# Alternating series where the limit goes to zero BUT it diverges?

1. Aug 5, 2010

### nlsherrill

1. The problem statement, all variables and given/known data

My prof gave us an extra credit opportunity for a few extra points on the final exam(tomorrow).

He told us to go find an example of an alternating series that is decreasing, its limit->0, and it diverges. So far I haven't seen any examples, plus I have sat around some tonight instead of studying for the final trying to figure this one out.

2. Relevant equations

Alternating series test. But I am bad at Latex so Ill spare everyone.

3. The attempt at a solution

I'm not sure if im right on this one, but how about an alternating p-series with p=1? If you take the limit of 1/n as n->infinity the series goes to zero. Its also decreasing AND according to the p-series test, if p<=1 then it diverges. Is this a good answer or..?

We have actually used this on before in class...so he may be looking for a more original alternating series.

By the way, I have to actually make up my own problem and solve it, but that will be the easy part.

2. Aug 5, 2010

### Char.

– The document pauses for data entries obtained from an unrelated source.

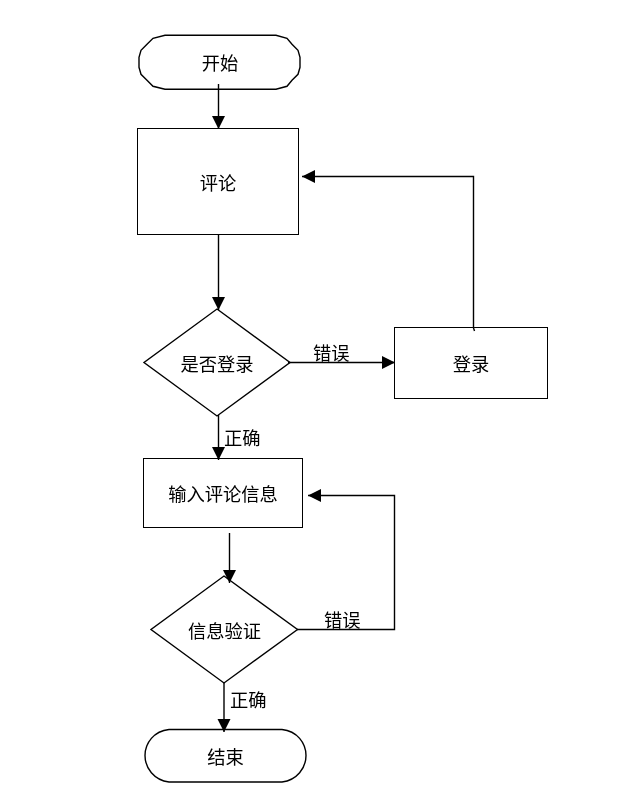
<!DOCTYPE html>
<html lang="zh-CN">
<head>
<meta charset="utf-8">
<title>评论流程图</title>
<style>
:root { --ink: #000; --paper: #fff; --stroke: 1.4px; }
* { box-sizing: border-box; }
html, body { margin: 0; background: var(--paper); overflow: hidden; }
.flowchart {
  position: relative; width: 641px; height: 801px; overflow: hidden;
  background: var(--paper); color: var(--ink);
  font: 18.3px/24px "Noto Sans CJK SC", "Noto Sans", sans-serif;
}
.connectors { position: absolute; inset: 0; fill: none; stroke: var(--ink); stroke-width: var(--stroke); }
.connectors marker path { fill: var(--ink); stroke: none; }
.node { position: absolute; display: flex; align-items: center; justify-content: center; white-space: nowrap; }
.process { border: var(--stroke) solid var(--ink); }
.start { left: 139px; top: 35px; width: 162px; height: 54px; }
.comment { left: 137px; top: 128px; width: 162px; height: 107px; }
.is-logged-in { left: 144px; top: 309px; width: 146px; height: 107px; }
.login { left: 394px; top: 327px; width: 154px; height: 72px; }
.enter-comment { left: 143px; top: 458px; width: 160px; height: 70px; }
.validate { left: 151px; top: 576px; width: 147px; height: 107px; }
.end { left: 145px; top: 729px; width: 161px; height: 53px; }
.branch { position: absolute; white-space: nowrap; }
.login-no { left: 313px; top: 340px; }
.login-yes { left: 224px; top: 425px; }
.valid-no { left: 324px; top: 607px; }
.valid-yes { left: 230px; top: 687px; }
</style>
</head>
<body>
<main class="flowchart">
  <svg class="connectors" width="641" height="801" viewBox="0 0 641 801" aria-hidden="true">
    <defs>
      <marker id="arrow" markerUnits="userSpaceOnUse" markerWidth="13" markerHeight="14" refX="13" refY="7" orient="auto">
        <path d="M0 0.5L13 7L0 13.5Z"/>
      </marker>
      <path id="terminal" d="M26 0H137L148 3L153 9L159 15L161 22V32L159 39L153 45L148 51L137 54H26L14 51L8 45L2 39L0 32V22L2 15L8 9L14 3Z"/>
    </defs>
    <g class="outlines">
      <use href="#terminal" x="139" y="35.3"/>
      <path d="M217 309L290 362.5L217 416L144 362.5Z"/>
      <path d="M224 576L297.5 629.5L224 683L151 629.5Z"/>
      <path d="M169 729.5H282C297 731 306 743 306 755.5S297 780 282 782H169C154 780 145 768 145 755.5S154 731 169 729.5Z"/>
    </g>
    <g class="arrows" marker-end="url(#arrow)">
      <path d="M218.5 84V129"/>
      <path d="M218.5 235V310"/>
      <path d="M288 362.5H395"/>
      <path d="M474.5 331L473.5 328V176.5H302"/>
      <path d="M218.5 415V460"/>
      <path d="M229.5 533V583"/>
      <path d="M297 629.5H394.5V495.5H308"/>
      <path d="M224 683V732"/>
    </g>
  </svg>

  <div class="node start">开始</div>
  <div class="node process comment">评论</div>
  <div class="node is-logged-in">是否登录</div>
  <div class="node process login">登录</div>
  <div class="node process enter-comment">输入评论信息</div>
  <div class="node validate">信息验证</div>
  <div class="node end">结束</div>

  <span class="branch login-no">错误</span>
  <span class="branch login-yes">正确</span>
  <span class="branch valid-no">错误</span>
  <span class="branch valid-yes">正确</span>
</main>
</body>
</html>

Limit

But the p-series applies to functions of the sort...

$$\sum_{n=1}^\infty \frac{1}{n^p}$$

Which is non-alternating. Also, the alternating harmonic series you describe...

$$\sum_{n=1}^\infty \frac{\left(-1\right)^{n-1}}{n}$$

Does converge, as do all alternating series that are absolutely decreasing.

3. Aug 5, 2010

### nlsherrill

so...no such series exist? I must have misheard my professor/

4. Aug 5, 2010

### Char. Limit

Or he could be cruel. I'm pretty sure no such series exists however. If one did, the alternating series test would be invalid.

5. Aug 5, 2010

### gomunkul51

A Leibniz Series is:

1. alternating i.e. (-1)^n.
2. lim |a| -> 0
3. decreasing.

any series that has this 3 conditions, converges conditionally :)

6. Aug 6, 2010

### HallsofIvy

Staff Emeritus
A man after my own heart!

7. Aug 6, 2010

### Bohrok

I think the trick is to find one that's decreasing to 0, but not monotonically decreasing:

1 - 0 + 1/2 - 0 + 1/3 - 0 + ···

1/1 - 1/12 + 1/2 - 1/22 + 1/3 - 1/32 + ···

8. Aug 6, 2010

### Char. Limit

Maybe you could use the bernoulli numbers. Every other n, B_n is zero, so if you co-ordinated that with the (-1)^n just right...